[Saved entries]
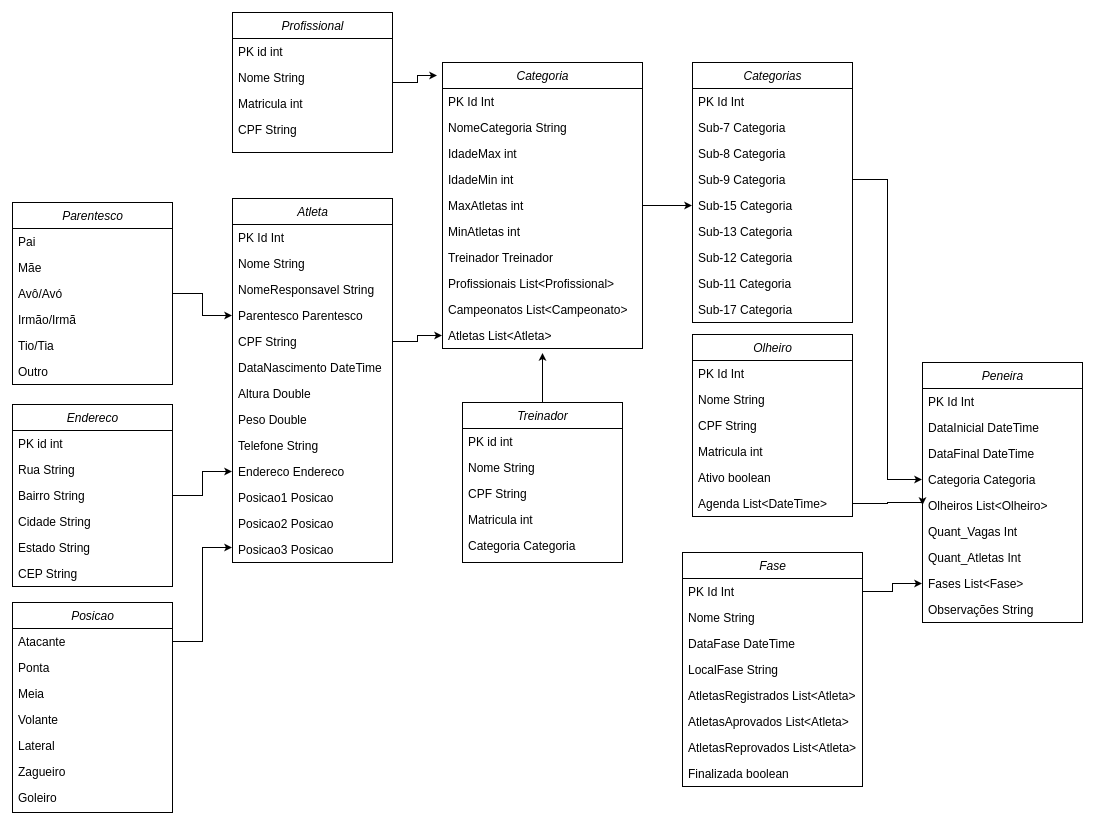
<!DOCTYPE html>
<html lang="pt">
<head>
<meta charset="utf-8">
<title>Diagrama de classes</title>
<style>
:root { --paper: #fff; --ink: #000; }
* { box-sizing: border-box; margin: 0; padding: 0; }
body { width: 1095px; height: 826px; overflow: hidden; background: var(--paper); }
.diagram { position: relative; width: 1095px; height: 826px; overflow: hidden; color: var(--ink); font: 12px/26px "Liberation Sans", Arial, sans-serif; }
.entity { position: absolute; left: var(--x); top: var(--y); width: var(--w, 161px); height: var(--h); border: 1px solid var(--ink); background: var(--paper); white-space: nowrap; }
.entity h2 { height: 26px; border-bottom: 1px solid var(--ink); font-size: 12px; font-weight: 400; font-style: italic; line-height: 26px; text-align: center; }
.entity ul { display: flex; flex-direction: column; list-style: none; padding-left: 5px; }
.entity li { height: 26px; }
.links { position: absolute; left: 0; top: 0; }
.links polyline { fill: none; stroke: var(--ink); stroke-width: 1; shape-rendering: crispEdges; }
.links use { fill: var(--ink); }
</style>
</head>
<body>
<main class="diagram">
  <section class="entity" style="--x:232px;--y:12px;--h:141px">
    <h2>Profissional</h2>
    <ul><li>PK id int</li><li>Nome String</li><li>Matricula int</li><li>CPF String</li></ul>
  </section>
  <section class="entity" style="--x:442px;--y:62px;--w:201px;--h:287px">
    <h2>Categoria</h2>
    <ul><li>PK Id Int</li><li>NomeCategoria String</li><li>IdadeMax int</li><li>IdadeMin int</li><li>MaxAtletas int</li><li>MinAtletas int</li><li>Treinador Treinador</li><li>Profissionais List&lt;Profissional&gt;</li><li>Campeonatos List&lt;Campeonato&gt;</li><li>Atletas List&lt;Atleta&gt;</li></ul>
  </section>
  <section class="entity" style="--x:692px;--y:62px;--h:261px">
    <h2>Categorias</h2>
    <ul><li>PK Id Int</li><li>Sub-7 Categoria</li><li>Sub-8 Categoria</li><li>Sub-9 Categoria</li><li>Sub-15 Categoria</li><li>Sub-13 Categoria</li><li>Sub-12 Categoria</li><li>Sub-11 Categoria</li><li>Sub-17 Categoria</li></ul>
  </section>
  <section class="entity" style="--x:12px;--y:202px;--h:183px">
    <h2>Parentesco</h2>
    <ul><li>Pai</li><li>Mãe</li><li>Avô/Avó</li><li>Irmão/Irmã</li><li>Tio/Tia</li><li>Outro</li></ul>
  </section>
  <section class="entity" style="--x:232px;--y:198px;--h:365px">
    <h2>Atleta</h2>
    <ul><li>PK Id Int</li><li>Nome String</li><li>NomeResponsavel String</li><li>Parentesco Parentesco</li><li>CPF String</li><li>DataNascimento DateTime</li><li>Altura Double</li><li>Peso Double</li><li>Telefone String</li><li>Endereco Endereco</li><li>Posicao1 Posicao</li><li>Posicao2 Posicao</li><li>Posicao3 Posicao</li></ul>
  </section>
  <section class="entity" style="--x:12px;--y:404px;--h:183px">
    <h2>Endereco</h2>
    <ul><li>PK id int</li><li>Rua String</li><li>Bairro String</li><li>Cidade String</li><li>Estado String</li><li>CEP String</li></ul>
  </section>
  <section class="entity" style="--x:12px;--y:602px;--h:211px">
    <h2>Posicao</h2>
    <ul><li>Atacante</li><li>Ponta</li><li>Meia</li><li>Volante</li><li>Lateral</li><li>Zagueiro</li><li>Goleiro</li></ul>
  </section>
  <section class="entity" style="--x:462px;--y:402px;--h:161px">
    <h2>Treinador</h2>
    <ul><li>PK id int</li><li>Nome String</li><li>CPF String</li><li>Matricula int</li><li>Categoria Categoria</li></ul>
  </section>
  <section class="entity" style="--x:692px;--y:334px;--h:183px">
    <h2>Olheiro</h2>
    <ul><li>PK Id Int</li><li>Nome String</li><li>CPF String</li><li>Matricula int</li><li>Ativo boolean</li><li>Agenda List&lt;DateTime&gt;</li></ul>
  </section>
  <section class="entity" style="--x:922px;--y:362px;--h:261px">
    <h2>Peneira</h2>
    <ul><li>PK Id Int</li><li>DataInicial DateTime</li><li>DataFinal DateTime</li><li>Categoria Categoria</li><li>Olheiros List&lt;Olheiro&gt;</li><li>Quant_Vagas Int</li><li>Quant_Atletas Int</li><li>Fases List&lt;Fase&gt;</li><li>Observações String</li></ul>
  </section>
  <section class="entity" style="--x:682px;--y:552px;--w:181px;--h:235px">
    <h2>Fase</h2>
    <ul><li>PK Id Int</li><li>Nome String</li><li>DataFase DateTime</li><li>LocalFase String</li><li>AtletasRegistrados List&lt;Atleta&gt;</li><li>AtletasAprovados List&lt;Atleta&gt;</li><li>AtletasReprovados List&lt;Atleta&gt;</li><li>Finalizada boolean</li></ul>
  </section>

  <svg class="links" width="1095" height="826" viewBox="0 0 1095 826" aria-hidden="true">
    <defs><path id="arrowhead" d="M0 0L-8 -4L-6 0L-8 4Z"/></defs>
    <g id="profissional-categoria"><polyline points="392.5,82.5 417.5,82.5 417.5,75.5 431,75.5"/><use href="#arrowhead" x="437" y="75.5"/></g>
    <g id="categoria-categorias"><polyline points="642.5,205.5 687,205.5"/><use href="#arrowhead" x="692" y="205.5"/></g>
    <g id="atleta-categoria"><polyline points="392.5,341.5 417.5,341.5 417.5,335.5 437,335.5"/><use href="#arrowhead" x="442" y="335.5"/></g>
    <g id="treinador-categoria"><polyline points="542.5,402.5 542.5,358"/><use href="#arrowhead" transform="translate(542.5 353) rotate(-90)"/></g>
    <g id="parentesco-atleta"><polyline points="172.5,293.5 202.5,293.5 202.5,315.5 227,315.5"/><use href="#arrowhead" x="232" y="315.5"/></g>
    <g id="endereco-atleta"><polyline points="172.5,495.5 202.5,495.5 202.5,471.5 227,471.5"/><use href="#arrowhead" x="232" y="471.5"/></g>
    <g id="posicao-atleta"><polyline points="172.5,641.5 202.5,641.5 202.5,547.5 227,547.5"/><use href="#arrowhead" x="232" y="547.5"/></g>
    <g id="categorias-peneira"><polyline points="852.5,179.5 887.5,179.5 887.5,479.5 917,479.5"/><use href="#arrowhead" x="922" y="479.5"/></g>
    <g id="olheiro-peneira"><polyline points="852.5,503.5 887.5,503.5 887.5,502.5 922.5,502.5"/><use href="#arrowhead" transform="translate(922.5 505) rotate(90)"/></g>
    <g id="fase-peneira"><polyline points="862.5,591.5 892.5,591.5 892.5,583.5 917,583.5"/><use href="#arrowhead" x="922" y="583.5"/></g>
  </svg>
</main>
</body>
</html>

WORK TO BE COMPLETED:
Each line of the data that holds "transform" should be reported.

RESULT OF THE TASK:
    <g id="treinador-categoria"><polyline points="542.5,402.5 542.5,358"/><use href="#arrowhead" transform="translate(542.5 353) rotate(-90)"/></g>
    <g id="olheiro-peneira"><polyline points="852.5,503.5 887.5,503.5 887.5,502.5 922.5,502.5"/><use href="#arrowhead" transform="translate(922.5 505) rotate(90)"/></g>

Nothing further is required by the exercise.